§ **PROBLEM TO SOLVE**:
Using the listing below, count every line that contains the word "lines"; respond with the count alone.

§ **EXCERPTED RECORDS**:
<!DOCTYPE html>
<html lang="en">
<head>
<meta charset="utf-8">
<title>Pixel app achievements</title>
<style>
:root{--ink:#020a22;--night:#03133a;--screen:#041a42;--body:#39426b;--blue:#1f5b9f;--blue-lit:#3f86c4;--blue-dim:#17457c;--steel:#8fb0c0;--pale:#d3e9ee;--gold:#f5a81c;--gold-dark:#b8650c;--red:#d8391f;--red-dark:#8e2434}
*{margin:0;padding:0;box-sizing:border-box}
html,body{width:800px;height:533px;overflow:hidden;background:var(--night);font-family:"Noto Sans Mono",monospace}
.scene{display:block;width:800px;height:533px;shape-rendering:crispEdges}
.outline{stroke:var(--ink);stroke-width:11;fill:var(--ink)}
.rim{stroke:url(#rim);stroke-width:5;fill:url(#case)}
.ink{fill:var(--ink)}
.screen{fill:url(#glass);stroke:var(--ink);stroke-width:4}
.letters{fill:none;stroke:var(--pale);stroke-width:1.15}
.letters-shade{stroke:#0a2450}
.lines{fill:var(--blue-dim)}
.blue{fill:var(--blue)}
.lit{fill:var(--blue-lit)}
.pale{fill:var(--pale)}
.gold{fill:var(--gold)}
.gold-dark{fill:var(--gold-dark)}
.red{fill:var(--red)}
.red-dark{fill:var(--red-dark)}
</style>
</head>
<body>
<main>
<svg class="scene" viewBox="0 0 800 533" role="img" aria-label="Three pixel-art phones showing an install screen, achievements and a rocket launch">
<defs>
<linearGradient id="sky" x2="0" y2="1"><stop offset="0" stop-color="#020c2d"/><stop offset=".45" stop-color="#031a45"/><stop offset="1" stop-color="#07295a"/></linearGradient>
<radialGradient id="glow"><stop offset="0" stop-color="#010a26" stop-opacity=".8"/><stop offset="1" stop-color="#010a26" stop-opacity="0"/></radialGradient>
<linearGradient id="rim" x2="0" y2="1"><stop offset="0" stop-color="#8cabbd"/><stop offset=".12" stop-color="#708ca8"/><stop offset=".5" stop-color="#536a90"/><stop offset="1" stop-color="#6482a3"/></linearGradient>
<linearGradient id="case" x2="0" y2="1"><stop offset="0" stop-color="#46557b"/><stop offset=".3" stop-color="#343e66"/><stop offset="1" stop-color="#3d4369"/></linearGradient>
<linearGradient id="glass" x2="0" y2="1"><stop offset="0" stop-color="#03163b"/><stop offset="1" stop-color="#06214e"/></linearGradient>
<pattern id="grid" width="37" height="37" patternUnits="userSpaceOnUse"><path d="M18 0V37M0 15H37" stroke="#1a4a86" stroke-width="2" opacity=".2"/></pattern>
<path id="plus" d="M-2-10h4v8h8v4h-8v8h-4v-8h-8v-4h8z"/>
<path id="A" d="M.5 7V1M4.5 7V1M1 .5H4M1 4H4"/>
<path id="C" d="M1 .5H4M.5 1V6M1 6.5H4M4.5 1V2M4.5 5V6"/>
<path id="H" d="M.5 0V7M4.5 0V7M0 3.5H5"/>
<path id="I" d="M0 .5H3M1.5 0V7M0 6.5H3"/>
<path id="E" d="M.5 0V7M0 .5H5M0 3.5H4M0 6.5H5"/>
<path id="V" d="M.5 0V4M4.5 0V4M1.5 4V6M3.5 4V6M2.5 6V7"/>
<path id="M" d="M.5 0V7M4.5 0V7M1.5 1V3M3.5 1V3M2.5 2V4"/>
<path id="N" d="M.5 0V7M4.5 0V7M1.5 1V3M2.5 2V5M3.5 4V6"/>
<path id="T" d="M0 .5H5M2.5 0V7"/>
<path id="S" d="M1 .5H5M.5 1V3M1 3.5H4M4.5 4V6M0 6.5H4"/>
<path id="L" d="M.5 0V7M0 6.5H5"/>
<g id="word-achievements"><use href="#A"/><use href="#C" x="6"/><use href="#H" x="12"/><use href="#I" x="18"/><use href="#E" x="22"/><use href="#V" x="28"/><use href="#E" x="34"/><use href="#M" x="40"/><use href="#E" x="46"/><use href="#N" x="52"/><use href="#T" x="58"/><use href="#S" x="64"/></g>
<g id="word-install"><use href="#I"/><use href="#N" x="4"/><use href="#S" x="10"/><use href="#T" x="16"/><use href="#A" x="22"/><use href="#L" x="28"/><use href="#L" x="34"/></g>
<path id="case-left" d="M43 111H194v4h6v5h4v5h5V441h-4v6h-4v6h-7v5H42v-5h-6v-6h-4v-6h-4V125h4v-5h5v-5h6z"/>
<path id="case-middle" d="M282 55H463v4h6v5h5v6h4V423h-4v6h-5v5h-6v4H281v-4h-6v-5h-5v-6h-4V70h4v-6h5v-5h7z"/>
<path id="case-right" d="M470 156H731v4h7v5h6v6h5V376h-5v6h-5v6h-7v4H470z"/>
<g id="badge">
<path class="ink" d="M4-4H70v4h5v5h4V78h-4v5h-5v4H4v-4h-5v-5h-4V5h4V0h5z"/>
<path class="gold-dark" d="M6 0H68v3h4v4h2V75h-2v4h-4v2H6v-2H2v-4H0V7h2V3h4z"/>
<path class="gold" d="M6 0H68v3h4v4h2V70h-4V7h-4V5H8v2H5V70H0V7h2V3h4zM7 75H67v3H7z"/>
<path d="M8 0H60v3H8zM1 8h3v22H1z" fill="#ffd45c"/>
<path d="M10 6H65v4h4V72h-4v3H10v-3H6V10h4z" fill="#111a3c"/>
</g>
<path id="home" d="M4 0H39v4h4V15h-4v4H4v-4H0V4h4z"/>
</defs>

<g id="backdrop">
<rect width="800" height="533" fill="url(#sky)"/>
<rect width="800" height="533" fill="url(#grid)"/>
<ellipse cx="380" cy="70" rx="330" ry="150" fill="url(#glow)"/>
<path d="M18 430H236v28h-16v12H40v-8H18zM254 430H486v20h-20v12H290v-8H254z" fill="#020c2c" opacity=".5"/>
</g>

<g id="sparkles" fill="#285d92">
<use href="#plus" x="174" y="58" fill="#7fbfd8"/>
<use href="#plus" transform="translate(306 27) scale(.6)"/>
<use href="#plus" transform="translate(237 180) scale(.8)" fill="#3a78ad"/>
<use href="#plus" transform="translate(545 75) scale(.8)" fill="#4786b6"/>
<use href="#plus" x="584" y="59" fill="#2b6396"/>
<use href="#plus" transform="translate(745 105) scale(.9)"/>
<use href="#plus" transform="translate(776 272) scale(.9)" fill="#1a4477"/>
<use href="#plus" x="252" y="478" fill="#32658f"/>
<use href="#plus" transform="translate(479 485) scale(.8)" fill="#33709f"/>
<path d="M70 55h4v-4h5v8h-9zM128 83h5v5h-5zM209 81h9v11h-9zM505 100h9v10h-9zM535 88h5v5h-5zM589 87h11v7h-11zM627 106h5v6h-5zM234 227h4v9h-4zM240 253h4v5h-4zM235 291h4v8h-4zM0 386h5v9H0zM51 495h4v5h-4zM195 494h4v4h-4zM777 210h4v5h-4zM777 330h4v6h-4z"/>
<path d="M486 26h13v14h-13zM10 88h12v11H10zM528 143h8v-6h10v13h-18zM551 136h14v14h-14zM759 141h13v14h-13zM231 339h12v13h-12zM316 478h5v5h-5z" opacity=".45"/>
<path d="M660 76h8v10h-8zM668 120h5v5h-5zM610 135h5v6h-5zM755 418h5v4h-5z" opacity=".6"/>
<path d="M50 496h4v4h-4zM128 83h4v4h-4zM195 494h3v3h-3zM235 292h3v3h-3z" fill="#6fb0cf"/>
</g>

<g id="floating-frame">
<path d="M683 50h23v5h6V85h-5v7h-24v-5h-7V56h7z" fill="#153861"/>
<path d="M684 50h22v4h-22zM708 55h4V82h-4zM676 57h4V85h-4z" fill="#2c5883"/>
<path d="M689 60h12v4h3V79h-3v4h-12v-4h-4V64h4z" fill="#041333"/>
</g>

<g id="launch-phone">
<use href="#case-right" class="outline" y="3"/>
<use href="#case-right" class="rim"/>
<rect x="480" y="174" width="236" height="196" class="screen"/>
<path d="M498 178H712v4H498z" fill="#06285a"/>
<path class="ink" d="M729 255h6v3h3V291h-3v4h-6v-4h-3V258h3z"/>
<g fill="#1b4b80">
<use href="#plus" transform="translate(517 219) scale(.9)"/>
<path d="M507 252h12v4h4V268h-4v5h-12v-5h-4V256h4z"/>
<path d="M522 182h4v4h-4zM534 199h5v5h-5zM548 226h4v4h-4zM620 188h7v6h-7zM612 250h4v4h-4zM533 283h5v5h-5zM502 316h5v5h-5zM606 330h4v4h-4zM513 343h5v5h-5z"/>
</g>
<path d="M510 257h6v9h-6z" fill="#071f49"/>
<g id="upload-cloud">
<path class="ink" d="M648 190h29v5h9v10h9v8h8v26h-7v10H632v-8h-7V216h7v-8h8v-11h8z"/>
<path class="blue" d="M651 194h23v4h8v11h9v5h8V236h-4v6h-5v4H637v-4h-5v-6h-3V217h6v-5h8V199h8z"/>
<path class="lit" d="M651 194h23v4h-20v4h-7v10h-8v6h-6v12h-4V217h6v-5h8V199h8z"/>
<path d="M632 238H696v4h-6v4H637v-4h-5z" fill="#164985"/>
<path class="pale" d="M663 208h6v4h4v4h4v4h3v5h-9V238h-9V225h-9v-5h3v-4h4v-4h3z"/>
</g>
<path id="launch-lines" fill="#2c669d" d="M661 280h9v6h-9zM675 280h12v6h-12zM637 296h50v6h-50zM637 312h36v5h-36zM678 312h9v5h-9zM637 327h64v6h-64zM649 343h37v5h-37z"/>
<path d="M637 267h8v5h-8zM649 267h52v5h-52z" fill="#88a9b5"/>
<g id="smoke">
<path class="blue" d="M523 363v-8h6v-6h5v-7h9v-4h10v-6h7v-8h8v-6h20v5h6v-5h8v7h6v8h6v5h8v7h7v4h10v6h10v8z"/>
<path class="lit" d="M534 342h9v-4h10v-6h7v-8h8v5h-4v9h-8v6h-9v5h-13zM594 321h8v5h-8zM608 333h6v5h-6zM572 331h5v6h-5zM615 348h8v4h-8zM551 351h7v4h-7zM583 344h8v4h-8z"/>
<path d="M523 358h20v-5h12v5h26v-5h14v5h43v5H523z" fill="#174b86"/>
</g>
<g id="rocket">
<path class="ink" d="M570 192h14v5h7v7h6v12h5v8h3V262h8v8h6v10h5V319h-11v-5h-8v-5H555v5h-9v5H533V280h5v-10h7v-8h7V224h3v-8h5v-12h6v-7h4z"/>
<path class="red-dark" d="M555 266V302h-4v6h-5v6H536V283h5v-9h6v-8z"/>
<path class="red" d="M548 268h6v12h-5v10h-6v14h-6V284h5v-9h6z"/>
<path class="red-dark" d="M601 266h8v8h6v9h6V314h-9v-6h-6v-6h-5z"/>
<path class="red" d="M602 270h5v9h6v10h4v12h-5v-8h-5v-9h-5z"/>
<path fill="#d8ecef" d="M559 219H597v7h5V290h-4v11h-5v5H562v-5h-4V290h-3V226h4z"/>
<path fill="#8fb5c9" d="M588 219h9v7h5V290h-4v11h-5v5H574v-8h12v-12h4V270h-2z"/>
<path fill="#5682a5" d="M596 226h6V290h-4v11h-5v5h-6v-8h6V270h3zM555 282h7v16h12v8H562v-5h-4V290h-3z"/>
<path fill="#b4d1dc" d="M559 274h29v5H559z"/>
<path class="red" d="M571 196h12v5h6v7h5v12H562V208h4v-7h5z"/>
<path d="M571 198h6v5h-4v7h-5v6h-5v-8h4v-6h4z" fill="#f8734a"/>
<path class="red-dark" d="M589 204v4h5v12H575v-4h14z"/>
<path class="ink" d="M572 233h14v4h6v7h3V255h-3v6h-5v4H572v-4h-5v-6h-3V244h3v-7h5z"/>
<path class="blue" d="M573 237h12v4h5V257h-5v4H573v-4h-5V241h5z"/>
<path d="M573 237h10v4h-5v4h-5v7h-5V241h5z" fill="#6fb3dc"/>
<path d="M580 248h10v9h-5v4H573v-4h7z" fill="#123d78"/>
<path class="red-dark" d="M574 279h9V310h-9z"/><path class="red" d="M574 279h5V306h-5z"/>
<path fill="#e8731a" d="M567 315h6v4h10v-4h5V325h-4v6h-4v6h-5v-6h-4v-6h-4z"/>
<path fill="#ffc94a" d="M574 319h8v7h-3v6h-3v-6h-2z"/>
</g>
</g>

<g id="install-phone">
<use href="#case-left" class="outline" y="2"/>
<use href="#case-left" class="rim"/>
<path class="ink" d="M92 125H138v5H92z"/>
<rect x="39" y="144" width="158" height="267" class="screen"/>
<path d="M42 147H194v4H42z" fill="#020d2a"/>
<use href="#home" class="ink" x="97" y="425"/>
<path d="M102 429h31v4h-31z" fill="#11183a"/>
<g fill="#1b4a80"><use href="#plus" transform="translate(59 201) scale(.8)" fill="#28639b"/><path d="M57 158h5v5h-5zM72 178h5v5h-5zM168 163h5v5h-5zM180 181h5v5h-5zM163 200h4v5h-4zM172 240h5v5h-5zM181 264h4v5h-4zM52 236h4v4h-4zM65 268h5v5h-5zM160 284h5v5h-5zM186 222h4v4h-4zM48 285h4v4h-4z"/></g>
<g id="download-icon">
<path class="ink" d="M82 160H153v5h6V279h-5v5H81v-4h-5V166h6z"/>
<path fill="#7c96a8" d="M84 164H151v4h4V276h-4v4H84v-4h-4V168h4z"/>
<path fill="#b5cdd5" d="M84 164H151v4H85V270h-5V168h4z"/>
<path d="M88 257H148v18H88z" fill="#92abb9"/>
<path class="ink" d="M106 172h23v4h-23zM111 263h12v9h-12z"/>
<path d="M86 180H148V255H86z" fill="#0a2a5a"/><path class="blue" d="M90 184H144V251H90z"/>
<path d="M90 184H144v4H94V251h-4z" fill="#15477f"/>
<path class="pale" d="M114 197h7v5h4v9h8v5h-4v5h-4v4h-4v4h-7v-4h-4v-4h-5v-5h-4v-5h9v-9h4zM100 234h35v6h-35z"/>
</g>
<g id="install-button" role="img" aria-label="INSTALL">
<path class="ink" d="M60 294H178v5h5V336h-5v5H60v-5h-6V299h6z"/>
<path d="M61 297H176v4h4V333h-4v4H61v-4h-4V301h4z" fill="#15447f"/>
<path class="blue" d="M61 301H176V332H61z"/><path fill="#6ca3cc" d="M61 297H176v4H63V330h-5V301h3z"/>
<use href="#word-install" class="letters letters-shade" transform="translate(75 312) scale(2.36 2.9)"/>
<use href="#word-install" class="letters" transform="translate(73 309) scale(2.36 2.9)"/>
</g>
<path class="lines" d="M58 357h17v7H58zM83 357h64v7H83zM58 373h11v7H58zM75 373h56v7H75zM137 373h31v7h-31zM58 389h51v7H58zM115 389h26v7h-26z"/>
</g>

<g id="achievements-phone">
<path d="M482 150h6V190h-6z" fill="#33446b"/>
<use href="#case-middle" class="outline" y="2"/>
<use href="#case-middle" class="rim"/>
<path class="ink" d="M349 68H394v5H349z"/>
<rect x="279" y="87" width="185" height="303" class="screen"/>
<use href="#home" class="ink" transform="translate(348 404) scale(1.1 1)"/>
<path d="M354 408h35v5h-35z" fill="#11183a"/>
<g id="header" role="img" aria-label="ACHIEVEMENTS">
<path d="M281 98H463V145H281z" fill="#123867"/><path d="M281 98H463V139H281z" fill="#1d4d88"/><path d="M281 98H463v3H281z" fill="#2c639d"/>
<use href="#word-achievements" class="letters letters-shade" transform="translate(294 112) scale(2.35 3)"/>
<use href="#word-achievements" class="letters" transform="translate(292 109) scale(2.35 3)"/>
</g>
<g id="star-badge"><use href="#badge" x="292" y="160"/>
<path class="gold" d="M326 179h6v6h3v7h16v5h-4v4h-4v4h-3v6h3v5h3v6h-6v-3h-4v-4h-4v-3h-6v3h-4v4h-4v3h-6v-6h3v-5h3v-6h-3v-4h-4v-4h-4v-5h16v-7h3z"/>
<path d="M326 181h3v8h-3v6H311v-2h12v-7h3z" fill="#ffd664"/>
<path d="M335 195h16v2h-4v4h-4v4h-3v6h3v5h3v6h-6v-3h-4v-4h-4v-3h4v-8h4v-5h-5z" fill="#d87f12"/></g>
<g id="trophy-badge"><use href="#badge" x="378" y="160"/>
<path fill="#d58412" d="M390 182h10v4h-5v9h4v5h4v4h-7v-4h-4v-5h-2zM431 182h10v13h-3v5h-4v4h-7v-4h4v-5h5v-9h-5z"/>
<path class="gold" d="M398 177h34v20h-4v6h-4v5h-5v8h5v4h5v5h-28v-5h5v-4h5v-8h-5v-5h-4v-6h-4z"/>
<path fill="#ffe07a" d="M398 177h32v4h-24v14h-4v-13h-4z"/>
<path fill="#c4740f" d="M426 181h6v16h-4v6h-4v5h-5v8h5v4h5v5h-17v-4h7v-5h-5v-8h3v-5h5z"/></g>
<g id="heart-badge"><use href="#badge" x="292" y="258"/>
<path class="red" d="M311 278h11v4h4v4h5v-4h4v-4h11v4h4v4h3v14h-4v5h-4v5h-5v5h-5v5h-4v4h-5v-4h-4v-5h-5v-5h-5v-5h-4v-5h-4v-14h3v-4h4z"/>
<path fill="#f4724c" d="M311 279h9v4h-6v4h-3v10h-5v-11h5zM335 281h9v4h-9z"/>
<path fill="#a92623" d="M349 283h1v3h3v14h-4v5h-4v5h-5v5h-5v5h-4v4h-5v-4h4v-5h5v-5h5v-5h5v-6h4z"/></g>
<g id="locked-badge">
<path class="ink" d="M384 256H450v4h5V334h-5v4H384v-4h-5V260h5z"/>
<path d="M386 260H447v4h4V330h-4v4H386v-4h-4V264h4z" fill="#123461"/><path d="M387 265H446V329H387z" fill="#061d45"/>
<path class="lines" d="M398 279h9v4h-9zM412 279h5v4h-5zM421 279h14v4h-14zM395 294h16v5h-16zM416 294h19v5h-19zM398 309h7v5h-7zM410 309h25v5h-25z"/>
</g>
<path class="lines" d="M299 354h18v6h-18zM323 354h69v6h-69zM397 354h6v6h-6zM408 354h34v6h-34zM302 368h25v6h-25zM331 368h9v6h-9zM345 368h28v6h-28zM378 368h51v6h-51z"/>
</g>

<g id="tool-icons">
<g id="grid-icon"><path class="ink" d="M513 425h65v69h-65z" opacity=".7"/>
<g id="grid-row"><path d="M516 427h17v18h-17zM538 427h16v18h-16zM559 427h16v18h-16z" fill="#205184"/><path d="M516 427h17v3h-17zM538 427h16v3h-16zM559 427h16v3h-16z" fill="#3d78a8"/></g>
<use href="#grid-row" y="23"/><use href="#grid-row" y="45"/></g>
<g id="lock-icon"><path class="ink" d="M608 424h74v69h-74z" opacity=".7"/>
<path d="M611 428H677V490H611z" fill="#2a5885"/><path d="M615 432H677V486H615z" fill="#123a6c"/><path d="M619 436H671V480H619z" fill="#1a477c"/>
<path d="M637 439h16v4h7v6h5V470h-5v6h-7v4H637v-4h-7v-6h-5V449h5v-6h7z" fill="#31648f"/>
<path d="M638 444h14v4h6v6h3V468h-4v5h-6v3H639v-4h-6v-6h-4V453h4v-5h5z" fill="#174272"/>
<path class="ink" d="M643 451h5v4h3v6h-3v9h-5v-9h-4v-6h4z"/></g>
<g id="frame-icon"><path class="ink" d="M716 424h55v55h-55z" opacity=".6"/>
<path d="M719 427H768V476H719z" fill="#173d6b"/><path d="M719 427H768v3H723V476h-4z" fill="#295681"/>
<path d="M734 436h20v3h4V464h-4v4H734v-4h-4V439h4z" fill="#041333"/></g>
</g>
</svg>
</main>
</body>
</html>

§ **YOUR SOLUTION**:
5